Shelly Tsui, Alumna BA Arts and Culture and MA European Studies on Society, Science and Technology

Shelly Tsui did her bachelor in Arts and Culture with a specialisation in the Political Culture track (back in the day when the programme was organised along four track lines) between 2013 – 2016.

When we asked her what made her bachelor so unique, she replied: “I was drawn to two features that I think made the programme very unique: the cultural lens to studying societal issues, and the emphasis on interdisciplinarity. I was taught a variety of theories, concepts, and methods that allowed me to understand and analyse the world around me with more nuance and sensitivity.”

Shelly also pursued her master’s at the Faculty of Arts and Social Sciences: “Following the completion of my bachelor’s programme in 2016, I chose to stay at UM and did my master’s in European Studies in Society, Science and Technology (ESST, 2016-2017), with a specialisation in Science and Public Policy. I did not stray far from my love for political theory, and was happy to see that I could combine it with science and technology studies.”

When we asked her how she looks back on her time at FASoS, she stated: “Whenever I think back of my students days at FASoS, it was quite intense but I deliberately made it so because I was truly enjoying my time learning and being busy in ways that was rewarding to me. For some context, I did a year of business administration in Rotterdam prior to UM, and the study was, frankly, very boring. UM, and more so FASoS, had so many opportunities for me to take my learning to different levels, and I jumped at any chance that came my way. So on top of my university workload, I took as many extracurriculars as possible such as the Rhetorica Debate club, the BA honors programme, part-time research work, a student assistant position at the Centre for European Research in Maastricht…and this is not even the full list. It was certainly a busy, and I readily admit, stressful time, having to juggle so many things, but I truly have zero regrets! I learnt so many skills aside from those stemming from my studies, worked alongside senior researchers to get a better understanding my future career, and grew more confident with my abilities not just as a student, but a future researcher. But more important, I realize now that I have gotten older and wiser, than all the work I did were the life-long friends I made, and the leaps of personal growth I had during my student days.”

About her time in Maastricht, she said: “I loved living in Maastricht and when people ask why, I always say because of the city’s proximity to nature. My favourite spot has been the area around Sint Pietersberg and I enjoyed hiking around there, as well as walking around the city and admiring the architecture. Because of how busy my studies and work kept me, I didn’t want my student life outside of the classroom to equally busy so I focused on quietly recharging when I could. But with my close group of friends, I also chilled the heck out with game nights at the Shamrock and potluck dinners at each other’s places.”
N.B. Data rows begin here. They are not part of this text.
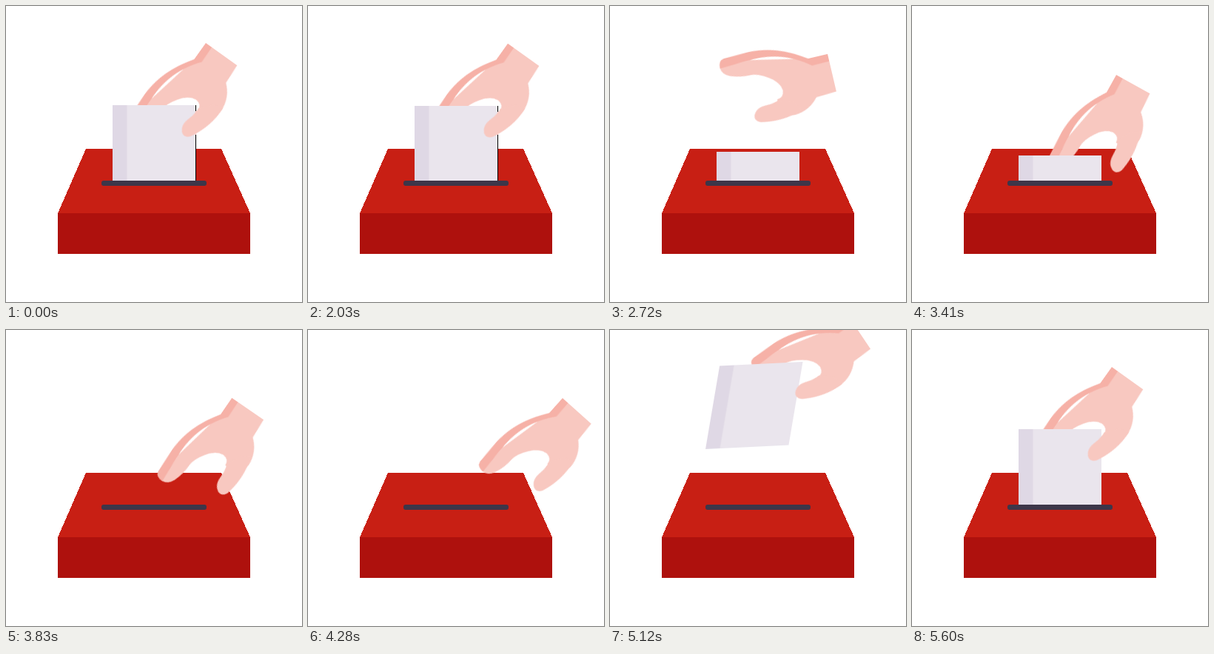
Animation, 400 px wide and 400 px high, one loop 5.63 s. Source, as an HTML page:

```html
<!DOCTYPE html>
<html lang="en">
<head>
<meta charset="utf-8">
<title>Casting a ballot</title>
<style>
  html, body { margin: 0; height: 100%; overflow: hidden; background: #fff; }
  svg { display: block; width: 100%; height: 100%; }
  .skin { fill: #f8c8c0; }
  .shade { fill: #f6b1a7; }
  .box { shape-rendering: crispEdges; }

  .hand, .thumb, .sheet { animation: 5630ms ease-in-out infinite; }
  .hand { animation-name: hand; }
  .thumb { animation-name: thumb; transform-origin: 57px 72px; }
  .sheet { animation-name: sheet; }

  /* push down, let go, push again, leave to the right, return from above */
  @keyframes hand {
    0%, 35.52% { transform: translate(270px, 50px) rotate(35.5deg); }
    42.63% { transform: translate(270px, 113px) rotate(35.5deg); }
    48.31% { transform: translate(294px, 65px) rotate(76.8deg); animation-timing-function: ease-out; }
    50.44% { transform: translate(294px, 58px) rotate(76.8deg); animation-timing-function: ease-in; }
    60.57% { transform: translate(276px, 93px) rotate(29deg); animation-timing-function: ease-out; }
    64.65% { transform: translate(278px, 113px) rotate(29deg); }
    70.69% { transform: translate(323px, 78px) rotate(38deg); }
    76.02% { transform: translate(344px, 92px) rotate(41.8deg); animation-timing-function: ease-in; }
    80.82% { transform: translate(534px, 172px) rotate(41.8deg); animation-timing-function: step-end; }
    83.48% { transform: translate(419px, -63px) rotate(95.5deg); animation-timing-function: linear; }
    88.81% { transform: translate(347px, -48px) rotate(65.5deg); animation-timing-function: ease-out; }
    99.47%, 100% { transform: translate(270px, 50px) rotate(35.5deg); }
  }
  @keyframes thumb {
    0%, 42.63%, 83.48%, 100% { transform: none; }
    48.31%, 64.65% { transform: translateY(-4px) rotate(-17deg); }
    76.02%, 80.82% { transform: translateY(-3px) rotate(-9deg); }
  }
  @keyframes sheet {
    0%, 35.52% { transform: translate(144px, 134px) skew(0deg, 0deg); }
    42.63%, 59.68% { transform: translate(144px, 197px) skew(0deg, 0deg); animation-timing-function: linear; }
    35.52% { animation-timing-function: ease-in-out; }
    60.57% { transform: translate(144px, 202px) skew(0deg, 0deg); animation-timing-function: linear; }
    65.72% { transform: translate(144px, 243px) skew(0deg, 0deg); animation-timing-function: step-end; }
    83.48% { transform: translate(178px, -100px) skew(0deg, -8deg); animation-timing-function: linear; }
    88.81% { transform: translate(150px, 10px) skew(-14deg, -4deg); animation-timing-function: ease-out; }
    99.47%, 100% { transform: translate(144px, 134px) skew(0deg, 0deg); }
  }
</style>
</head>
<body>
<svg viewBox="0 0 400 400">
  <clipPath id="aboveSlot"><rect width="400" height="240"/></clipPath>
  <g class="box">
    <path fill="#c81f14" d="M108 193H291L330 280H70Z"/>
    <rect x="70" y="280" width="260" height="55" rx="1" fill="#ae110d"/>
  </g>
  <g class="hand">
    <path class="skin" d="M0 0H52L53.5 28C63 36 70 48 70 62L66 84L44 80Q44 71 34 70
      Q22 71 13 85Q4 98 4 108Q4 122 -1 135Q-6 146 -15 146L-16 104L0 27Z"/>
    <path class="shade" d="M0 0H10L10.5 24C-9 48 -17 74 -16 104L-14 146
      Q-25 146 -26 138L-27 104C-26 70 -14 48 0 27Z"/>
  </g>
  <g clip-path="url(#aboveSlot)">
    <g class="sheet">
      <rect width="112" height="112" fill="#eae5ed"/>
      <rect width="19.5" height="112" fill="#dfd8e5"/>
    </g>
  </g>
  <rect x="129" y="236" width="142" height="7" rx="3" fill="#3d3649"/>
  <g class="hand">
    <path class="thumb skin" d="M70 58C72 84 62 105 57 114Q51 122 44 117
      Q37 110 40 99Q44 88 43 78L56 62Z"/>
  </g>
</svg>
</body>
</html>
```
Shelly told us more about her current job: “Currently, I am completing my PhD at the Eindhoven University of Technology. I started in 2018 and am based in the Philosophy and Ethics department. My research topic has veered away from that of my BA and MA studies, but still closely related as I study stakeholder engagement practices in innovation processes. My day-to-day is primarily on writing my research papers for publication, but I also taught courses for three years and even got to develop a new educational course for bachelor students. On the more exciting side of the job, I got to travel to Munich, Thessaloniki, Wroclaw, and Vienna for research meetings and conferences, and met a lot of wonderful, kind, and clever researchers.”

When we asked her how the study helped her with her current career, she said: “After my BA and MA, I felt confident about my abilities to pursue a PhD as I was taught what was expected of me. Of course, there was still a lot of learning and opportunities for improvement, but the transition from a graduate student to PhD student was not as drastic as my research skills were highly transferrable. The specific knowledge from my courses were not relevant for my PhD research, but the skills I learnt such as communicating with researchers from different disciplines, being independent and managing your time and projects, and of course, research and writing skills, helped me to manage my tasks and responsibilities. Additionally, I have to give special credit to problem-based learning. I also taught during my PhD, and knowing how to effectively engage students with the material and foster dialogue was very useful.”

Shelly is still in touch with people she met at FASoS: “I have made life-long friends from both the BA and MA, and we keep in touch quite regularly through video calls or physically meeting up. Our careers are all very diverse, so it is definitely interesting to hear stories and experiences from our respective jobs. As to FASoS staff, I heard I am remembered fondly by the teaching staff. While contact is not as regular as it is with my friends, I feel confident that if I were to email my former professors and invite them for coffee, I would be received warmly. It also does not hurt that I have expressed interest in coming back to Maastricht should a relevant position come up, and I know FASoS is quite welcoming toward receiving its alumni. Outside of my BA and MA network, I am occasionally contacted by the UM marketing team to volunteer my time for testimonials, and recently, a career day for future ESST graduates. Since I had such a positive and impactful experience at UM, I try to give back however I can as my way of expressing gratitude.”

May 2022